▸ Exercise description
Look for the word "fragColor" in the data below, and copy every line that holds it.

▸ Exercise data

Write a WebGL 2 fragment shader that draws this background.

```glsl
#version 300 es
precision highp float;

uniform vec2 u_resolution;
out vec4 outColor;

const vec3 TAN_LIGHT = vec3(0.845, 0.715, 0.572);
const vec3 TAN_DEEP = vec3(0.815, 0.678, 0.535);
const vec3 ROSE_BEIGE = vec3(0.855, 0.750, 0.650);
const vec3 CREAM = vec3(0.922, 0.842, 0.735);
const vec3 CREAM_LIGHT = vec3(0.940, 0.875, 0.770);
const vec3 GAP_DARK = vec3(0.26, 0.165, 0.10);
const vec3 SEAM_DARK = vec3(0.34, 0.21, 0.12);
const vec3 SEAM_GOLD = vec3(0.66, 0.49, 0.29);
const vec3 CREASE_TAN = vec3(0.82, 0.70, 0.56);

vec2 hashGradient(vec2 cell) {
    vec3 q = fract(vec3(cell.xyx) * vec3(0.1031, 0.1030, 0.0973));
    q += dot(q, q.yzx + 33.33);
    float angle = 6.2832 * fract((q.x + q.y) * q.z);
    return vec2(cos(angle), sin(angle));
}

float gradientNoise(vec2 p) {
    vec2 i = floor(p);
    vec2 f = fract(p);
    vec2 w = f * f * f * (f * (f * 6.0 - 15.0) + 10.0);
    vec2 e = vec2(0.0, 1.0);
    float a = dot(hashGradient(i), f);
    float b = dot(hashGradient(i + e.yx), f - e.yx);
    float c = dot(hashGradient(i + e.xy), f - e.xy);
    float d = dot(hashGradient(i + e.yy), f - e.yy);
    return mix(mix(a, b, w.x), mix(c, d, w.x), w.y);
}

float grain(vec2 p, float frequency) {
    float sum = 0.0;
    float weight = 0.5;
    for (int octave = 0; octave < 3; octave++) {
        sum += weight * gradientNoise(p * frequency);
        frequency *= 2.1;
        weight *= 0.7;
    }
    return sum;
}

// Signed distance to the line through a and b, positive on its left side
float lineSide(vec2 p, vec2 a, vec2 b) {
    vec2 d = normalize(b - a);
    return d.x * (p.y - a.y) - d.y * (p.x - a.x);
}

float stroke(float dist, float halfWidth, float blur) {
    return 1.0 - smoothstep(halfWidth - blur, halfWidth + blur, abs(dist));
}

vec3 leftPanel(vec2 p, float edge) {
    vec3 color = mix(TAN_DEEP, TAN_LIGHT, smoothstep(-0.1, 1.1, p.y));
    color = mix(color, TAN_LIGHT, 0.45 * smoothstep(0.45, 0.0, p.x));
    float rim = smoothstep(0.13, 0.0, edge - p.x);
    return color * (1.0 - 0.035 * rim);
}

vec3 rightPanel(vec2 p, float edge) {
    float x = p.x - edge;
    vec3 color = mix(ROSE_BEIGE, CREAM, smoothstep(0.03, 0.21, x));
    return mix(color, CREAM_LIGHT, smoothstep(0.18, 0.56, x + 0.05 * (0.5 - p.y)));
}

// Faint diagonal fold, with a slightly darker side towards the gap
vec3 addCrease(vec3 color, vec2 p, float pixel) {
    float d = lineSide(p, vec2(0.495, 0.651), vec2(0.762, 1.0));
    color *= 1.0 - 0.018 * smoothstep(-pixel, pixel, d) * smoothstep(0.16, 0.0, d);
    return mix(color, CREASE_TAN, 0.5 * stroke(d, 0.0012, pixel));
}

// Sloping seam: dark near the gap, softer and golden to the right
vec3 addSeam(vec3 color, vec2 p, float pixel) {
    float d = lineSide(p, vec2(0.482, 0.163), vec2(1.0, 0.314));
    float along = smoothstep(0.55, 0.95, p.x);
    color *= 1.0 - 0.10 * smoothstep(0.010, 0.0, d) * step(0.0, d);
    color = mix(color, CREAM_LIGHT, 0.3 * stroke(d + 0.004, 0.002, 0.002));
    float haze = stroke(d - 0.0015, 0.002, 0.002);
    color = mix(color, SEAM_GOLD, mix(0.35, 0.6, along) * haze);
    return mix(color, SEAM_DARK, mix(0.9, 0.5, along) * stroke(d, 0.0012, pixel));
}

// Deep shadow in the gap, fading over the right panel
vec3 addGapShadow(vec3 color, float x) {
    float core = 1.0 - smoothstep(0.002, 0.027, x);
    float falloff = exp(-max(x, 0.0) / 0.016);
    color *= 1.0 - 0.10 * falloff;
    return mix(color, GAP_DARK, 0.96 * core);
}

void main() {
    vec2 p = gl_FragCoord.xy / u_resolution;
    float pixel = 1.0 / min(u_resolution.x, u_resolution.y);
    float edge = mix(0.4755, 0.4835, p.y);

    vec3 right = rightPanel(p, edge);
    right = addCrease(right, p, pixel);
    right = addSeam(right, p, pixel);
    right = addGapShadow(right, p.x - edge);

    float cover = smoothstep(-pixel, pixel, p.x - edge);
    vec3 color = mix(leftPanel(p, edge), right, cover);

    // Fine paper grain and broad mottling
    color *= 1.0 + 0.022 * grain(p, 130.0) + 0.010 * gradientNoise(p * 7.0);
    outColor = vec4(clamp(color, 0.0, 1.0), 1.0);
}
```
* * *
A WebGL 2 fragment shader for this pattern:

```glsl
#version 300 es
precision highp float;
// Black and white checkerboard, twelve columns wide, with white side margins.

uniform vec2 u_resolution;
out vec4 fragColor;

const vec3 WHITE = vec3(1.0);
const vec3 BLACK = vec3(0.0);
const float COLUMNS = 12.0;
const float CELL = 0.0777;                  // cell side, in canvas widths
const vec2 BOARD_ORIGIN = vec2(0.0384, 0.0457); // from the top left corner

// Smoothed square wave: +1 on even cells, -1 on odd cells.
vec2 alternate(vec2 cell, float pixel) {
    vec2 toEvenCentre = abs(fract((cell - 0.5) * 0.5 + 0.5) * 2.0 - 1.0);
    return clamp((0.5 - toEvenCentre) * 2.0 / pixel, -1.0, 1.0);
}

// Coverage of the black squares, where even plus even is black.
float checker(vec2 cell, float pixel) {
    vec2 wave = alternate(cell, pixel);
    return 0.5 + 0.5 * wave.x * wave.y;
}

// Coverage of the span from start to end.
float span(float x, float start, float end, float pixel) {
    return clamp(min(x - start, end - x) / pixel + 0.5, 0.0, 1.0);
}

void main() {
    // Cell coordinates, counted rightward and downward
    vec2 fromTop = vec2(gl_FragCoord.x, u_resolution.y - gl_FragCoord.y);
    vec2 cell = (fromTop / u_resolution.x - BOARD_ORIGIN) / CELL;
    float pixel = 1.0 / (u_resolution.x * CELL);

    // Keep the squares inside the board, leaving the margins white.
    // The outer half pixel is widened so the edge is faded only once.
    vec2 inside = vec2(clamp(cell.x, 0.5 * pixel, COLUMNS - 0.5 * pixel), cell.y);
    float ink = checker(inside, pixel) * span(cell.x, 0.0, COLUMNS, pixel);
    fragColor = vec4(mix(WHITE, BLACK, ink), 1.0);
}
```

▸ Task result
out vec4 fragColor;
    fragColor = vec4(mix(WHITE, BLACK, ink), 1.0);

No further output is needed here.